→ Task item
What you produce should match the records exactly, line for line.

→ The data
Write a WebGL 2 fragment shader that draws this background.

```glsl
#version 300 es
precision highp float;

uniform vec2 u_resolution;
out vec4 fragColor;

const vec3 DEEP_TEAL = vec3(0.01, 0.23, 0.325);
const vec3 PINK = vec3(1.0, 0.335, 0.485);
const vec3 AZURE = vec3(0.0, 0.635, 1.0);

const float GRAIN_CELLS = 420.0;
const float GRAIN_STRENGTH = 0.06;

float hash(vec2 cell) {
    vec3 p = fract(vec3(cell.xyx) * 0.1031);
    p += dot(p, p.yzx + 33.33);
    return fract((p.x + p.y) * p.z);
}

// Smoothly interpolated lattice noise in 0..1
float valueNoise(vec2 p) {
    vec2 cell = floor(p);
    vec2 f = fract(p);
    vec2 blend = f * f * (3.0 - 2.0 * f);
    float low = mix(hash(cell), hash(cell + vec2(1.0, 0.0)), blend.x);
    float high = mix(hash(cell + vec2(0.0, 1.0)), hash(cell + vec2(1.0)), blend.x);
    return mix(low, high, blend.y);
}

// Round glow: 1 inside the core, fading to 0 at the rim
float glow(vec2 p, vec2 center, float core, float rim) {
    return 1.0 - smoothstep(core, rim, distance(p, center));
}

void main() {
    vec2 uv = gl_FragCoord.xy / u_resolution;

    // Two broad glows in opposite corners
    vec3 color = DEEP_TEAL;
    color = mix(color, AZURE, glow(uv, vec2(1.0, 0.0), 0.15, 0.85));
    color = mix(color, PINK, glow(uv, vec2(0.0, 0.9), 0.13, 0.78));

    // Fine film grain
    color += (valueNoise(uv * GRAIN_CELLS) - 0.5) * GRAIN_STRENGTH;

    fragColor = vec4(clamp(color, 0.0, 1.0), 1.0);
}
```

→ Output for this task
Write a WebGL 2 fragment shader that draws this background.

```glsl
#version 300 es
precision highp float;

uniform vec2 u_resolution;
out vec4 fragColor;

const vec3 DEEP_TEAL = vec3(0.01, 0.23, 0.325);
const vec3 PINK = vec3(1.0, 0.335, 0.485);
const vec3 AZURE = vec3(0.0, 0.635, 1.0);

const float GRAIN_CELLS = 420.0;
const float GRAIN_STRENGTH = 0.06;

float hash(vec2 cell) {
    vec3 p = fract(vec3(cell.xyx) * 0.1031);
    p += dot(p, p.yzx + 33.33);
    return fract((p.x + p.y) * p.z);
}

// Smoothly interpolated lattice noise in 0..1
float valueNoise(vec2 p) {
    vec2 cell = floor(p);
    vec2 f = fract(p);
    vec2 blend = f * f * (3.0 - 2.0 * f);
    float low = mix(hash(cell), hash(cell + vec2(1.0, 0.0)), blend.x);
    float high = mix(hash(cell + vec2(0.0, 1.0)), hash(cell + vec2(1.0)), blend.x);
    return mix(low, high, blend.y);
}

// Round glow: 1 inside the core, fading to 0 at the rim
float glow(vec2 p, vec2 center, float core, float rim) {
    return 1.0 - smoothstep(core, rim, distance(p, center));
}

void main() {
    vec2 uv = gl_FragCoord.xy / u_resolution;

    // Two broad glows in opposite corners
    vec3 color = DEEP_TEAL;
    color = mix(color, AZURE, glow(uv, vec2(1.0, 0.0), 0.15, 0.85));
    color = mix(color, PINK, glow(uv, vec2(0.0, 0.9), 0.13, 0.78));

    // Fine film grain
    color += (valueNoise(uv * GRAIN_CELLS) - 0.5) * GRAIN_STRENGTH;

    fragColor = vec4(clamp(color, 0.0, 1.0), 1.0);
}
```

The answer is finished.